Leedy-Voulkos Art Center, 2012 Baltimore

The lower-level gallery at Leedy-Voulkos is home to a three-year project documenting more than 50 musicians assembled as “Secret Siblings” to record songs written by Mike Crawford. New in the front gallery: works curated by Kenneth C. Burkhart of the Chicago Cultural Center, who has chosen photos by Kansas City Art Institute alumni whose careers span the “analog meets digital” divide of the 1970s: Chuck Avery, Jeff Burk, Don McKenna and Russell Phillips; artists will be present at the opening reception (6 to 9 p.m.).

The Eclectic Company

Plenum Space Gallery, 504 East 18th Street

Neil Goss, Laura Maloney, Marie McKenzie, Carie Musick and Thomas Woodward are featured in a group show.

E.G. Schempf: Pedestal View (pictured above)

Sherry Leedy: The Weight of Light

Blue: Jane Booth, Carl Corey, Doug Freed, Cary Esser, Michiko Itatani, Jun Kaneko, Karen Kunc, Chris St. Leger, Mary Ann Strandell, Jason Pollen and Barbara Rogers 

Sherry Leedy Contemporary Art, 2004 Baltimore

Three new exhibitions open tonight with a 6-9 p.m. reception.

Chinese New Year Celebration

Windhorse Tattoo and Gallery, 1717 Wyandotte

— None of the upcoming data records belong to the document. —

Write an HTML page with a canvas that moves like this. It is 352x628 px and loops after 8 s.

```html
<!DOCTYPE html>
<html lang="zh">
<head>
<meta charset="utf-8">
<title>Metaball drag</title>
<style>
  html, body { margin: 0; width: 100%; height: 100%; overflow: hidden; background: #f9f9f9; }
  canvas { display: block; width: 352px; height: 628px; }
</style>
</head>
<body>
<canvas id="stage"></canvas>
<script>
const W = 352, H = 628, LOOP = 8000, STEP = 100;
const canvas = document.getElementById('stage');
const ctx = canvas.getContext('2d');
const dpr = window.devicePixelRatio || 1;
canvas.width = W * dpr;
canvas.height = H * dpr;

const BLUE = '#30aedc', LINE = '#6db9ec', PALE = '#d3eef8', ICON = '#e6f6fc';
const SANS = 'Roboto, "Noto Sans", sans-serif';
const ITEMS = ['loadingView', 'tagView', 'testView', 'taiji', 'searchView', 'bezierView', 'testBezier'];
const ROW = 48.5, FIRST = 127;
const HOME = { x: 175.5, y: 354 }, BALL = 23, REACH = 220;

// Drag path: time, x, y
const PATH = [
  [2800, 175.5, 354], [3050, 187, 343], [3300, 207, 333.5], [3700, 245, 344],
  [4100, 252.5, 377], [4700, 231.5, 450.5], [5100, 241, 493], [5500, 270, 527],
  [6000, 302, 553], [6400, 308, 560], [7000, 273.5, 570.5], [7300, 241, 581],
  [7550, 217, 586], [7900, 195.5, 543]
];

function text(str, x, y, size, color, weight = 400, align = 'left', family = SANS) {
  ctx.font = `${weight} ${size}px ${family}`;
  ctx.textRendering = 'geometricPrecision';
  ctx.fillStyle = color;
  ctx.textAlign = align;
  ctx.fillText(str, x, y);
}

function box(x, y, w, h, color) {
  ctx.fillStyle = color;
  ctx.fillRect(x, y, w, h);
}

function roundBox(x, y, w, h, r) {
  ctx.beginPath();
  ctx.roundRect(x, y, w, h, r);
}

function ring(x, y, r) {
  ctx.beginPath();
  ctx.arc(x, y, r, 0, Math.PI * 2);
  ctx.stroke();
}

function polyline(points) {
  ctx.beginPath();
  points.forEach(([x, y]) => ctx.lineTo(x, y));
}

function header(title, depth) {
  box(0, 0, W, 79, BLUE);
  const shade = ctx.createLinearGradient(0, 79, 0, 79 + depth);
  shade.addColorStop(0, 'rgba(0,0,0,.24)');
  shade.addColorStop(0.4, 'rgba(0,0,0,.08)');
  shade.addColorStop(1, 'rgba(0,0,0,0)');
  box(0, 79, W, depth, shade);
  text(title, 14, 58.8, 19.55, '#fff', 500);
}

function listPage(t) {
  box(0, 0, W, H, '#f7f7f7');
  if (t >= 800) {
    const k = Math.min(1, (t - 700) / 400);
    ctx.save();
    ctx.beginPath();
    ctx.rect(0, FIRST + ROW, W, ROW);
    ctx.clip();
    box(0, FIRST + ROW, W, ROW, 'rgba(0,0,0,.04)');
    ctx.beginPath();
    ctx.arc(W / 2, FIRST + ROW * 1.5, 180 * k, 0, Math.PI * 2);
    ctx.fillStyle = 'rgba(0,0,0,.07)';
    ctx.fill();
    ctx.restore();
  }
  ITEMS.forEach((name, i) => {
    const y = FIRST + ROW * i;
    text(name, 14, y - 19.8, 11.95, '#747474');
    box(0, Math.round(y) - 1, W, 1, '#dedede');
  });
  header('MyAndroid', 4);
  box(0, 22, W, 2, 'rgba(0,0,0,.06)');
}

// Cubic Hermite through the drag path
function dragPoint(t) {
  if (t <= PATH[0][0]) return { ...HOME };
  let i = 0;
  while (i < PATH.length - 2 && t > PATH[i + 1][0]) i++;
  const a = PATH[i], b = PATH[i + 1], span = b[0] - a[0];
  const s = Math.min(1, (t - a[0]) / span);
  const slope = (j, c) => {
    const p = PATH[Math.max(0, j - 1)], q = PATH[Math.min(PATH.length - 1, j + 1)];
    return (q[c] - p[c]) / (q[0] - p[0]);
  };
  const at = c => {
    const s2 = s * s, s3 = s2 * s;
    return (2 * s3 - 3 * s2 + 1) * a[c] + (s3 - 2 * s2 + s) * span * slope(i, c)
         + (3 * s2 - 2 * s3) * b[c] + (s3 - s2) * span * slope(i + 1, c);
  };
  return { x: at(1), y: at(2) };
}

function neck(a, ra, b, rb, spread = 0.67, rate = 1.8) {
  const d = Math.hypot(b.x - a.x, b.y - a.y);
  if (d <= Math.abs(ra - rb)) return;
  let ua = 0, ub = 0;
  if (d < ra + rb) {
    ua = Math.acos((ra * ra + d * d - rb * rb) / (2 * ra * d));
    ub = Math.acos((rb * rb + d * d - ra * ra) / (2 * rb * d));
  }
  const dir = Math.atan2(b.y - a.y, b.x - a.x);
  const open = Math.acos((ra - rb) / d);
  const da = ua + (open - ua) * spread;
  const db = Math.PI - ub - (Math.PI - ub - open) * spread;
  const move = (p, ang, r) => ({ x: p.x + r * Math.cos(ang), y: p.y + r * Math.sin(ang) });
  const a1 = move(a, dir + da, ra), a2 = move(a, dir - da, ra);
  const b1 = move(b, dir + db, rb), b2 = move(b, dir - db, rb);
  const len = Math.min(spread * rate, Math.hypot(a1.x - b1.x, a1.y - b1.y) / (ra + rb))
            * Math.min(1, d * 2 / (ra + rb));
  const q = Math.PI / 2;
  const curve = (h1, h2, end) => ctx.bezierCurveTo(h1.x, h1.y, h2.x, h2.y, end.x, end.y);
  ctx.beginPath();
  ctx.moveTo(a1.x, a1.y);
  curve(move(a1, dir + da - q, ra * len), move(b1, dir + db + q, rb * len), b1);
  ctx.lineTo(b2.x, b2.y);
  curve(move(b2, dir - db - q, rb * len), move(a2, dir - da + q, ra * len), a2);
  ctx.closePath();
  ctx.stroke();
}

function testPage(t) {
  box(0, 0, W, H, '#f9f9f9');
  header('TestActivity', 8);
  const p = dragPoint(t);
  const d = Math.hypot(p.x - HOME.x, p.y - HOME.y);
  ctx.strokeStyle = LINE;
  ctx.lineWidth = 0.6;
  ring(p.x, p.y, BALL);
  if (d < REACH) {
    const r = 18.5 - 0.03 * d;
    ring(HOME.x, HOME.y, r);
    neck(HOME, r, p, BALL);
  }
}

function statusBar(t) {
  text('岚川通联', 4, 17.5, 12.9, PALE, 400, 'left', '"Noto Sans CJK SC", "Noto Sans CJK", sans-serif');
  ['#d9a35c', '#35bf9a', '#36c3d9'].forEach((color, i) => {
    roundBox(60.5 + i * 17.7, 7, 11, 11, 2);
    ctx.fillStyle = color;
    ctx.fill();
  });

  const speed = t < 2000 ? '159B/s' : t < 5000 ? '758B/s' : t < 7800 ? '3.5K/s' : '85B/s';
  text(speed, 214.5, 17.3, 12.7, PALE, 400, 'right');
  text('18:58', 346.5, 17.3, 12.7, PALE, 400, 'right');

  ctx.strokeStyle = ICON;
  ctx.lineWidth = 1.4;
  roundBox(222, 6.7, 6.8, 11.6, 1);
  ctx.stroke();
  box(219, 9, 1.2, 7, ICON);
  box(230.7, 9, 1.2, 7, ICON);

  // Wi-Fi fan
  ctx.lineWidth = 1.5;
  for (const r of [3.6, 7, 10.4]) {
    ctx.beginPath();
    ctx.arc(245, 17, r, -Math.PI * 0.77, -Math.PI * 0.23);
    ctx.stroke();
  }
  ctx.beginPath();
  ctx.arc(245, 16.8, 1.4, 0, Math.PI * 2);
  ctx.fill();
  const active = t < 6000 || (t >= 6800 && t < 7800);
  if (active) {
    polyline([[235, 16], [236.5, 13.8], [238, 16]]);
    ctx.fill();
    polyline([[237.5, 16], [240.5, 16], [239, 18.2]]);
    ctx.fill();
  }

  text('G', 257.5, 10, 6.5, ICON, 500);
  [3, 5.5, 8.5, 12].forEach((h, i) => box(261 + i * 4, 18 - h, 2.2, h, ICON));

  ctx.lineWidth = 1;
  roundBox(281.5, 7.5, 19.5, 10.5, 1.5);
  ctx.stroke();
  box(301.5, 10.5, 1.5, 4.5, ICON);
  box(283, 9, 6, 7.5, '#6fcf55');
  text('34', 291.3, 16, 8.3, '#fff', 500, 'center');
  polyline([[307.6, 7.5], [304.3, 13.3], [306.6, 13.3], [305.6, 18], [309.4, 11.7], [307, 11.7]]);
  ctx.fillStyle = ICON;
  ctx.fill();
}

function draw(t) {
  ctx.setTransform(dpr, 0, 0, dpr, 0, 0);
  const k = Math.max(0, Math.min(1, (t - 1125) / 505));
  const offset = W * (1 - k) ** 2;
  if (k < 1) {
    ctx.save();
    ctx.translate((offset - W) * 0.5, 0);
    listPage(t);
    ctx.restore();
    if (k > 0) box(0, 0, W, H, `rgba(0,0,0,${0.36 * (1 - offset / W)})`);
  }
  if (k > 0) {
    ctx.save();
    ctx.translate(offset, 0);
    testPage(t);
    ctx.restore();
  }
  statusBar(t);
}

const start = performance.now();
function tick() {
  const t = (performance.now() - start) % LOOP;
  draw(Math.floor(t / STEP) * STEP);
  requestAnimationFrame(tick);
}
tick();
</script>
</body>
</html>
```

It’s the year of the Red Fire Rooster, and Windhorse is celebrating with related artworks by Sarah Anderson, Matthew Crim, Alessandra Dazuba, Georgia Galloway, Mark Galloway, Ellen Goodrich, Travis Hulshizer, Andrew Milko, Danni Parelman, Bill Peacemaker, Lua Pettit, Jenn Rogers and Jason Wong.


Richard Learoyd: In the Studio

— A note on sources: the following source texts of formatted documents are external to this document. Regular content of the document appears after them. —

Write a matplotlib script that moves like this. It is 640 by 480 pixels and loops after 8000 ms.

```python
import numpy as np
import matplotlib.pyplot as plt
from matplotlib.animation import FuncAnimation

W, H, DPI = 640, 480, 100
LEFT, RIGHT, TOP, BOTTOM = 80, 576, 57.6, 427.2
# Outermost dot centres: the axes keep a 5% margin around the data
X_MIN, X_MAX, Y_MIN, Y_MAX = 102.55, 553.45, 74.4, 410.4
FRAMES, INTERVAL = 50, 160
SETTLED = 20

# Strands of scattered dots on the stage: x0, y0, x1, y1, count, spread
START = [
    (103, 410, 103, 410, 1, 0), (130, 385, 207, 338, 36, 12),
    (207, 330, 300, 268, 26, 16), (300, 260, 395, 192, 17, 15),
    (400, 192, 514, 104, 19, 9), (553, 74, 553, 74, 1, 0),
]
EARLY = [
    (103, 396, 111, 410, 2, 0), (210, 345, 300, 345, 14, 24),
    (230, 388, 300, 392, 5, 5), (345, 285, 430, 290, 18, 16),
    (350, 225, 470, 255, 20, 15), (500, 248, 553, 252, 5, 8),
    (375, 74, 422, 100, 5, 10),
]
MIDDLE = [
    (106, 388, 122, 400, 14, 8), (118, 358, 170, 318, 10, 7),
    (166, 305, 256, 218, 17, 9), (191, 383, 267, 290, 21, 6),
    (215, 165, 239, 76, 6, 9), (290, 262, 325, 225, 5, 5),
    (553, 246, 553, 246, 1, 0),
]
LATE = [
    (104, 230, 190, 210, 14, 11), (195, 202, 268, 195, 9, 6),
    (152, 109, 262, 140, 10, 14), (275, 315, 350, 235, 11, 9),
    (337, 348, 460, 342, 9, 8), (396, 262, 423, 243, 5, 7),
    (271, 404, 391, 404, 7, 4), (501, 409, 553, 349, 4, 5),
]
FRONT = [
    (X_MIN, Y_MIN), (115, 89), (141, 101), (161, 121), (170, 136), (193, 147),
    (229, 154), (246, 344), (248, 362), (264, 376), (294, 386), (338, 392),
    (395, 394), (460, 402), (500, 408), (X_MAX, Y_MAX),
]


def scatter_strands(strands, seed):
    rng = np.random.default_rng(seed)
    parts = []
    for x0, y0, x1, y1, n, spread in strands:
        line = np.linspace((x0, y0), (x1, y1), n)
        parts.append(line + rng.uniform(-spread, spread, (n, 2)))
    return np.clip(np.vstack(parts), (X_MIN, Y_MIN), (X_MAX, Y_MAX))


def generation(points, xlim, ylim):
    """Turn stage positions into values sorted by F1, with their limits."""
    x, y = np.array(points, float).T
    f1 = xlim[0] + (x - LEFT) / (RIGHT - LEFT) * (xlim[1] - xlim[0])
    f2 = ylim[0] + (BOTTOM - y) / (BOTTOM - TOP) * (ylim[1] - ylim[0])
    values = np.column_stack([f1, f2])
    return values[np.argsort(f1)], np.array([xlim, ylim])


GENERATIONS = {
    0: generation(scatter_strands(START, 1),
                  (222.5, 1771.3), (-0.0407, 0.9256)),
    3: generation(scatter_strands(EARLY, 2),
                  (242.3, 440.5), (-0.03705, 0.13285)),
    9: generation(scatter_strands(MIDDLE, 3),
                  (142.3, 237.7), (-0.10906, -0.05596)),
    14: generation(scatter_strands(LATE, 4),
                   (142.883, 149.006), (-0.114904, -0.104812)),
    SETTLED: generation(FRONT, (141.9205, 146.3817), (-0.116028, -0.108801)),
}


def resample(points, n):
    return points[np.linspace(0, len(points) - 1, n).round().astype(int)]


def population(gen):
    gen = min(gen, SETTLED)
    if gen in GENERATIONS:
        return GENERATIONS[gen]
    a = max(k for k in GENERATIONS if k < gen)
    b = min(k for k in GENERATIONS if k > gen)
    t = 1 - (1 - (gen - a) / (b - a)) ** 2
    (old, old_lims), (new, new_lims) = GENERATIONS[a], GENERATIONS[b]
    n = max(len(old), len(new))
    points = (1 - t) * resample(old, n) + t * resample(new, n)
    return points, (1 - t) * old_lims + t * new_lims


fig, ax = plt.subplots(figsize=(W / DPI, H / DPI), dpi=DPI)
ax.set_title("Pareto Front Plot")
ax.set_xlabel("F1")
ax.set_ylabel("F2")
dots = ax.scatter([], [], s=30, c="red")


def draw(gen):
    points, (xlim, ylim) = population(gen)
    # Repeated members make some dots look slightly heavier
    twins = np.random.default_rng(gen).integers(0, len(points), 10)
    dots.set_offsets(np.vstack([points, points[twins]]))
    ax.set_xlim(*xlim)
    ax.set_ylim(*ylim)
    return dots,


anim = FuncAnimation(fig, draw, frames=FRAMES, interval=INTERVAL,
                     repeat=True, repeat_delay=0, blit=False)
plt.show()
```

Nelson-Atkins Museum of Art, 4525 Oak

Organized by the J. Paul Getty Museum in Los Angeles, this selection of work by contemporary British photographer Richard Learoyd opens February 10, with one-of-a-kind direct-projection prints created with a room-sized camera obscura. A free lecture by the artist is set for 6 p.m. Friday, February 17; reserve tickets at nelson-atkins.org

Categories: Art